When the prosecutors sought to retry Yeager on some of the mistried counts, Yeager argued on interlocutory appeal that in acquitting him of securities fraud, the jury “necessarily found that he did not have insider information.” The 5th Circuit disagreed and Yeager appealed to the Supreme Court.
The Supreme Court ruled in June that double jeopardy forbids retrial when the jury acquits the defendant on some counts, even if it fails to reach a decision on other counts, when the essential elements of the hung counts must have been addressed for the jury to reach an acquittal. (Oyez has a breakdown of the case and the Court’s opinion.)
Based on the Supreme Court’s remand, the 5th Circuit denied a request for supplemental briefing and ordered the lower court to enter judgments of acquittal on all aspects of the original indictment. (Opinion below.)

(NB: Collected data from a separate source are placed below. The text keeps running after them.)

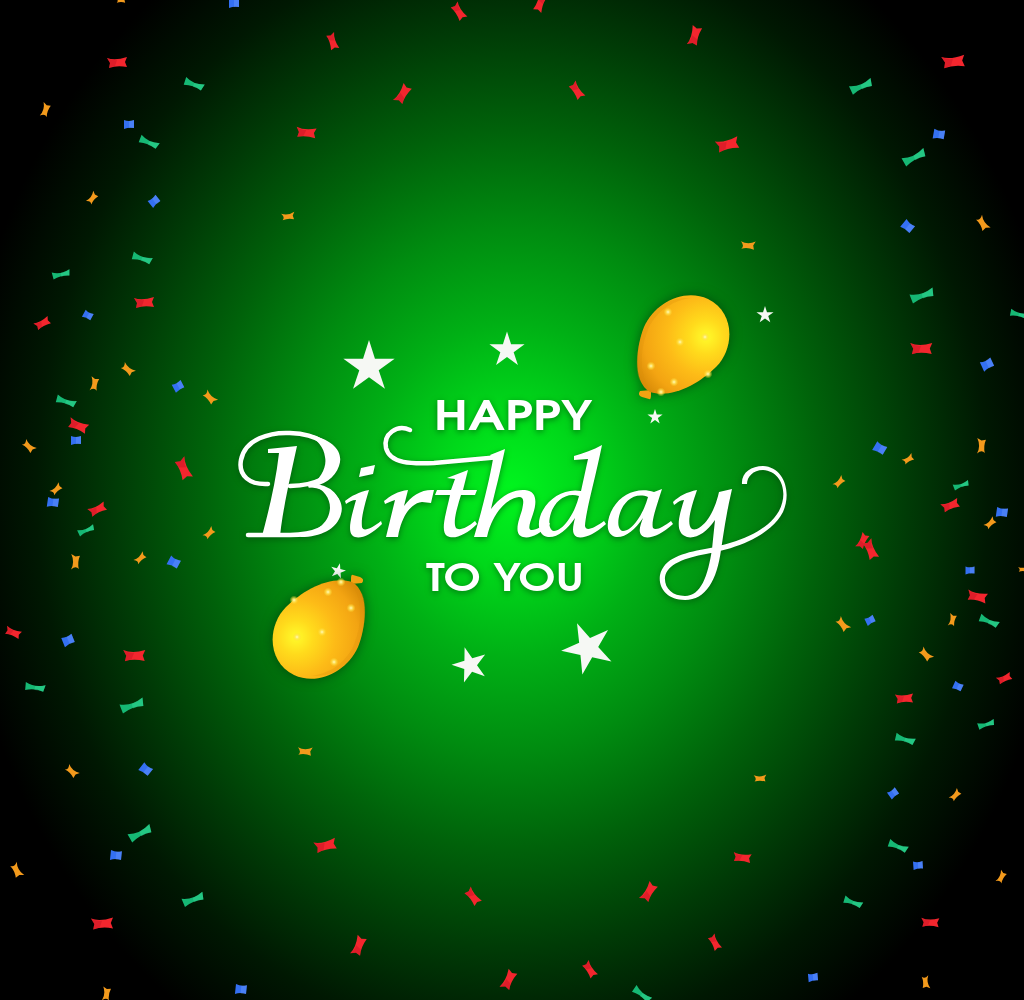
<!DOCTYPE html>
<html lang="en">
<head>
<meta charset="utf-8">
<title>Happy Birthday to You</title>
<style>
:root{--white:#fff;--star:#f6f8f4;--red:#f3262e;--blue:#3470f2;--teal:#16b874;--amber:#f39a1c;--shade:#00350a}
*{box-sizing:border-box}
html,body{margin:0;width:1024px;height:1000px;overflow:hidden;background:#000}
.card{position:relative;width:1024px;height:1000px;overflow:hidden;background:radial-gradient(ellipse 535px 620px at 512px 490px,#00f51e 0%,#00d81a 13%,#00b015 27%,#008c10 42%,#00620a 58%,#003b06 74%,#001802 89%,#000 104%)}
.art{position:absolute;inset:0;display:block}
.caption{font-family:"TeX Gyre Adventor","Inter",sans-serif;font-weight:700;fill:var(--white)}
.lettering{filter:drop-shadow(0 2px 3px rgba(0,60,8,.55))}
.script .shape{fill:var(--white)}
.script .thin,.script .stem{fill:none;stroke:var(--white);stroke-linecap:round;stroke-linejoin:round}
.script .thin{stroke-width:4.5}
.script .stem{stroke-width:10;stroke-linecap:butt}
.stars{fill:var(--star)}
.red{fill:var(--red)}.blue{fill:var(--blue)}.teal{fill:var(--teal)}.amber{fill:var(--amber)}
.balloon{filter:drop-shadow(0 0 6px rgba(0,45,6,.6))}
</style>
</head>
<body>
<main class="card">
<svg class="art" width="1024" height="1000" viewBox="0 0 1024 1000" role="img" aria-label="Happy Birthday to You with balloons, stars and confetti">
<defs>
<radialGradient id="skin" gradientUnits="userSpaceOnUse" cx="23" cy="-8" r="78">
<stop offset="0" stop-color="#fffb2a"/><stop offset=".22" stop-color="#ffdb1c"/><stop offset=".5" stop-color="#fdbb17"/><stop offset=".8" stop-color="#f3a412"/><stop offset="1" stop-color="#d98c08"/>
</radialGradient>
<radialGradient id="glint"><stop offset="0" stop-color="#fffbc0"/><stop offset=".4" stop-color="#ffe860" stop-opacity=".8"/><stop offset="1" stop-color="#ffd92c" stop-opacity="0"/></radialGradient>
<circle id="spark" r="4.5" fill="url(#glint)"/>
<g id="balloon">
<path d="M-32 45L-43 46Q-46 50-41 52L-34 54Q-32 55-32 50Z" fill="#f0a312"/>
<path d="M-33 47C-51 37-47 2-39-18C-28-43 2-57 25-46C52-33 52 3 33 22C16 39-12 54-33 47Z" fill="url(#skin)"/>
<path d="M-35 41C-45 24-42-1-33-20C-23-37-8-45 8-47C-26-49-40-22-45 4C-48 24-46 40-35 41Z" fill="#d58a08" opacity=".25"/>
<use href="#spark" x="-15" y="-33"/><use href="#spark" x="-3" y="-3"/><use href="#spark" x="-32" y="21"/><use href="#spark" x="-9" y="37"/><use href="#spark" x="25" y="29"/><use href="#spark" x="-22" y="47"/><use href="#spark" x="22" y="-8"/>
</g>
<polygon id="star" points="0,-100 22,-31 95,-31 36,12 59,81 0,38 -59,81 -36,12 -95,-31 -22,-31"/>
<g id="r" class="red"><path d="M-10-4Q-2-1 10-5L8 0 10 5Q0 3-8 6L-7 1Z"/><path d="M-10-4Q-4-1 0-2L-2 4-8 6-7 1Z" fill="#b80f20" opacity=".35"/></g>
<g id="t" class="teal"><path d="M-10-3Q0 1 10-4L9 3Q0 1-9 5Z"/><path d="M0-1Q5-2 10-4L9 3Q4 2 0 3Z" fill="#3fe3a0" opacity=".35"/></g>
<g id="b" class="blue"><path d="M-5-4Q0-2 5-4L5 4Q0 3-5 5Z"/><path d="M0-3L5-4 5 4 0 4Z" fill="#7aa5ff" opacity=".3"/></g>
<path id="a" class="amber" d="M-7-3Q0 0 7-4L5 0 6 4Q0 2-6 4Q-3 1-7-3Z"/>
</defs>

<g id="confetti">
<g id="red-pieces">
<use href="#r" transform="translate(117 62)"/><use href="#r" transform="translate(333 41)rotate(75)scale(.85)"/><use href="#r" transform="translate(459 11)rotate(60)scale(.9)"/><use href="#r" transform="translate(541 3)rotate(115)scale(.9)"/><use href="#r" transform="translate(694 36)rotate(-70)"/><use href="#r" transform="translate(953 61)rotate(-3)scale(1.15)"/><use href="#r" transform="translate(402 94)rotate(-55)"/><use href="#r" transform="translate(577 90)rotate(60)scale(.9)"/><use href="#r" transform="translate(306 132)rotate(8)"/><use href="#r" transform="translate(727 144)rotate(-10)scale(1.15)"/>
<use href="#r" transform="translate(144 302)"/><use href="#r" transform="translate(42 323)rotate(-25)scale(.8)"/><use href="#r" transform="translate(78 425)rotate(25)"/><use href="#r" transform="translate(184 468)rotate(70)scale(1.1)"/><use href="#r" transform="translate(97 509)rotate(-22)scale(.9)"/><use href="#r" transform="translate(13 632)rotate(25)scale(.8)"/><use href="#r" transform="translate(134 655)rotate(3)scale(1.1)"/>
<use href="#r" transform="translate(921 348)rotate(3)scale(1.1)"/><use href="#r" transform="translate(950 505)rotate(-18)scale(.9)"/><use href="#r" transform="translate(862 541)rotate(-60)scale(.8)"/><use href="#r" transform="translate(871 549)rotate(70)"/><use href="#r" transform="translate(977 596)rotate(15)"/><use href="#r" transform="translate(1004 678)rotate(-20)scale(.75)"/><use href="#r" transform="translate(904 698)scale(.9)"/>
<use href="#r" transform="translate(325 845)rotate(-10)scale(1.1)"/><use href="#r" transform="translate(742 857)rotate(10)scale(.9)"/><use href="#r" transform="translate(473 896)rotate(55)scale(.9)"/><use href="#r" transform="translate(648 892)rotate(-55)"/><use href="#r" transform="translate(102 923)scale(1.1)"/><use href="#r" transform="translate(930 922)rotate(5)scale(.9)"/><use href="#r" transform="translate(358 946)rotate(-65)"/><use href="#r" transform="translate(715 942)rotate(65)scale(.8)"/><use href="#r" transform="translate(508 980)rotate(-60)"/><use href="#r" transform="translate(590 969)rotate(60)scale(.85)"/>
</g>
<g id="teal-pieces">
<use href="#t" transform="translate(194 84)rotate(25)"/><use href="#t" transform="translate(149 142)rotate(28)"/><use href="#t" transform="translate(861 86)rotate(-18)scale(1.15)"/><use href="#t" transform="translate(914 157)rotate(-22)scale(1.2)"/><use href="#t" transform="translate(142 258)rotate(22)"/><use href="#t" transform="translate(61 274)rotate(-8)scale(.9)"/><use href="#t" transform="translate(66 401)rotate(22)"/><use href="#t" transform="translate(86 530)rotate(-18)scale(.85)"/><use href="#t" transform="translate(35 687)rotate(12)"/><use href="#t" transform="translate(132 705)rotate(-14)scale(1.2)"/><use href="#t" transform="translate(140 833)rotate(-22)scale(1.2)"/><use href="#t" transform="translate(193 899)rotate(-16)scale(1.1)"/>
<use href="#t" transform="translate(922 295)rotate(-14)scale(1.2)"/><use href="#t" transform="translate(1019 314)rotate(18)scale(.9)"/><use href="#t" transform="translate(961 485)rotate(-14)scale(.8)"/><use href="#t" transform="translate(989 621)rotate(27)"/><use href="#t" transform="translate(986 724)rotate(-12)scale(.85)"/><use href="#t" transform="translate(905 739)rotate(20)"/><use href="#t" transform="translate(898 846)rotate(26)"/><use href="#t" transform="translate(853 902)rotate(24)scale(.95)"/><use href="#t" transform="translate(642 994)rotate(42)"/>
</g>
<g id="blue-pieces">
<use href="#b" transform="translate(234 3)"/><use href="#b" transform="translate(129 124)"/><use href="#b" transform="translate(154 201)rotate(-38)"/><use href="#b" transform="translate(88 315)rotate(28)scale(.9)"/><use href="#b" transform="translate(178 386)rotate(-28)"/><use href="#b" transform="translate(76 440)"/><use href="#b" transform="translate(53 502)rotate(8)scale(1.1)"/><use href="#b" transform="translate(174 562)rotate(28)scale(1.1)"/><use href="#b" transform="translate(68 640)rotate(-22)scale(1.1)"/><use href="#b" transform="translate(146 769)rotate(38)scale(1.1)"/><use href="#b" transform="translate(116 855)rotate(6)scale(1.1)"/><use href="#b" transform="translate(241 989)rotate(6)scale(1.1)"/>
<use href="#b" transform="translate(939 134)rotate(10)scale(1.1)"/><use href="#b" transform="translate(908 226)rotate(40)scale(1.1)"/><use href="#b" transform="translate(987 364)rotate(-25)scale(1.15)"/><use href="#b" transform="translate(880 448)rotate(30)scale(1.15)"/><use href="#b" transform="translate(1002 512)rotate(8)scale(1.1)"/><use href="#b" transform="translate(970 570)scale(.9)"/><use href="#b" transform="translate(870 620)rotate(-25)scale(.9)"/><use href="#b" transform="translate(958 686)rotate(25)scale(.9)"/><use href="#b" transform="translate(893 793)rotate(-35)scale(.95)"/><use href="#b" transform="translate(918 865)rotate(-4)scale(.95)"/><use href="#b" transform="translate(813 977)rotate(-5)scale(.95)"/>
</g>
<g id="amber-pieces">
<use href="#a" transform="translate(121 0)scale(.7)"/><use href="#a" transform="translate(45 110)rotate(-70)"/><use href="#a" transform="translate(92 198)rotate(-50)scale(.9)"/><use href="#a" transform="translate(288 216)rotate(-5)scale(.95)"/><use href="#a" transform="translate(748 245)rotate(5)scale(1.05)"/><use href="#a" transform="translate(983 223)rotate(60)scale(1.1)"/><use href="#a" transform="translate(128 369)rotate(42)"/><use href="#a" transform="translate(94 384)rotate(-78)"/><use href="#a" transform="translate(210 397)rotate(48)scale(1.05)"/><use href="#a" transform="translate(29 446)rotate(45)"/><use href="#a" transform="translate(56 489)rotate(-40)scale(.9)"/><use href="#a" transform="translate(209 533)rotate(-42)scale(.9)"/><use href="#a" transform="translate(140 558)rotate(-40)scale(.9)"/><use href="#a" transform="translate(75 562)rotate(-85)scale(1.1)"/><use href="#a" transform="translate(72 771)rotate(45)"/><use href="#a" transform="translate(305 751)rotate(5)scale(1.05)"/><use href="#a" transform="translate(17 870)rotate(65)scale(1.1)"/><use href="#a" transform="translate(106 994)rotate(-80)"/>
<use href="#a" transform="translate(908 459)rotate(-30)scale(.85)"/><use href="#a" transform="translate(981 446)rotate(-85)scale(1.1)"/><use href="#a" transform="translate(839 482)rotate(-42)scale(.9)"/><use href="#a" transform="translate(990 523)rotate(-40)scale(.9)"/><use href="#a" transform="translate(1023 569)scale(.7)"/><use href="#a" transform="translate(843 624)rotate(52)scale(1.1)"/><use href="#a" transform="translate(952 620)rotate(-75)scale(.9)"/><use href="#a" transform="translate(926 654)rotate(48)scale(1.05)"/><use href="#a" transform="translate(760 778)scale(.9)"/><use href="#a" transform="translate(955 795)rotate(-45)scale(.9)"/><use href="#a" transform="translate(1001 877)rotate(-60)scale(.9)"/><use href="#a" transform="translate(926 982)rotate(85)scale(.95)"/>
</g>
</g>

<g id="stars" class="stars">
<use href="#star" transform="translate(369 367)scale(.27)"/>
<use href="#star" transform="translate(507 350)scale(.185)"/>
<use href="#star" transform="translate(765 315)scale(.09)"/>
<use href="#star" transform="translate(655 417)scale(.08)"/>
<use href="#star" transform="translate(338 571)rotate(14)scale(.08)"/>
<use href="#star" transform="translate(470 665)rotate(-17)scale(.185)"/>
<use href="#star" transform="translate(588 648)rotate(-24)scale(.27)"/>
</g>

<g id="balloons">
<use class="balloon" href="#balloon" transform="translate(683 345)"/>
<use class="balloon" href="#balloon" transform="translate(319 629)rotate(180)"/>
</g>

<g id="greeting" class="lettering">
<text class="caption" x="434" y="430" font-size="41" textLength="158" lengthAdjust="spacingAndGlyphs">HAPPY</text>
<text class="caption" x="426" y="591" font-size="38" textLength="158" lengthAdjust="spacingAndGlyphs">TO YOU</text>
<g class="script" role="img" aria-label="Birthday">
<g id="letter-b">
<path class="shape" d="M268 449L297 446C290 478 283 508 280 536L262 536C270 506 276 480 279 453L268 453Z"/>
<path class="thin" d="M268 484C250 485 238 476 241 460C245 439 270 432 290 433C318 434 335 446 334 462C332 477 318 485 290 486M310 485C331 487 340 498 337 511C333 528 312 535 290 535L248 535"/>
<path class="shape" d="M308 434C334 440 344 452 339 466C335 478 324 485 308 488C322 478 327 466 325 457C324 447 317 440 308 434ZM312 484C334 488 345 500 341 514C337 530 318 538 298 537C320 530 329 522 330 508C330 498 324 490 312 484Z"/>
</g>
<g id="letter-i">
<path class="shape" d="M361 468L375 465L373 474L359 477ZM345 501C351 496 359 492 369 490C364 507 361 518 362 527C363 532 371 529 381 521L382 524C371 535 361 539 355 537C346 534 351 518 356 500C352 500 349 502 346 504Z"/>
</g>
<g id="letter-r">
<path class="shape" d="M384 501C390 496 398 491 408 490L404 506C412 495 422 489 434 490L431 503L422 502C412 503 402 514 398 537L386 537L395 500C391 501 388 503 385 504Z"/>
</g>
<g id="letter-t">
<path class="shape" d="M447 478L468 470L463 490L477 490L475 495L461 495C456 511 453 523 456 528C459 531 467 528 475 521L477 524C466 535 454 540 447 536C440 531 446 514 450 495L435 495L437 490L451 490L455 479Z"/>
</g>
<g id="letter-h">
<path class="thin" d="M410 430C397 424 383 434 386 448C390 464 412 464 434 463L500 457"/>
<path class="shape" d="M490 455L505 449C500 473 495 492 491 509C500 497 512 489 525 490C537 491 537 502 533 514C530 523 527 530 532 530C537 530 542 526 548 521L550 524C540 534 530 539 523 537C513 534 519 520 522 510C524 501 524 497 519 497C508 498 493 511 487 537L474 537C482 510 489 482 493 459Z"/>
</g>
<g id="letter-d">
<path class="shape" fill-rule="evenodd" d="M574 456C584 453 593 450 602 445C595 480 586 510 585 526C586 532 594 528 604 521L606 524C595 534 584 539 577 537C571 534 573 526 575 518C567 530 557 538 548 537C538 536 536 522 543 510C550 497 566 488 581 491L588 459L574 460ZM579 496C566 492 555 501 551 513C548 522 549 530 554 531C562 531 574 516 579 496Z"/>
</g>
<g id="letter-a">
<path class="shape" fill-rule="evenodd" d="M654 492L662 489C656 508 651 522 653 528C656 531 663 527 671 521L673 524C662 534 651 539 644 537C637 534 640 526 643 518C635 530 625 538 616 537C605 535 606 520 613 508C622 493 639 487 654 492ZM648 497C635 492 624 501 620 513C617 522 618 530 623 531C632 531 643 515 648 497Z"/>
</g>
<g id="letter-y">
<path class="shape" d="M673 502C679 496 687 492 697 490C691 508 686 524 692 529C699 532 713 519 719 492L732 489C727 510 724 530 721 550C717 580 706 600 685 600C667 600 658 588 660 575C664 558 683 553 705 549C737 543 767 532 779 511C789 492 781 471 763 470C753 470 747 477 747 484L742 484C741 473 751 466 763 466C784 467 792 492 783 512C771 535 739 548 706 554C685 558 667 564 665 577C664 588 672 596 685 596C701 596 708 576 712 549L715 520C706 533 696 539 687 537C674 533 679 516 684 500C680 500 677 503 674 505Z"/>
</g>
</g>
</g>
</svg>
</main>
</body>
</html>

Houston Chronicle: [Yeager’s lawyer Tony] Canales said that the Enron Task Force prosecutors overcharged these cases more than six years ago and no one in the Justice Department since has had the necessary nerve to admit that. He said instead the government is still planning to retry one of Yeager’s codefendants and several men accused of fraud in a alleged scheme involving a Nigerian barge scheme.
A former U.S. Attorney in Houston, Canales said public pressure like that from TV personality Lou Dobbs, who counted the days until Enron executives were indicted, sometimes keeps prosecutors from doing the right thing.”
“They lost Andersen, they lost the broadband cases, they lost the barge cases. Nobody there is willing to say enough is enough,” Canales said, referring to past Enron-related trials.
This final nail in the coffin for the Yeager prosecution comes just a week after the Supreme Court agreed to hear the appeal of former Enron executive Jeff Skilling.
NOW WATCH: Briefing videos
Business Insider Emails & Alerts
Site highlights each day to your inbox.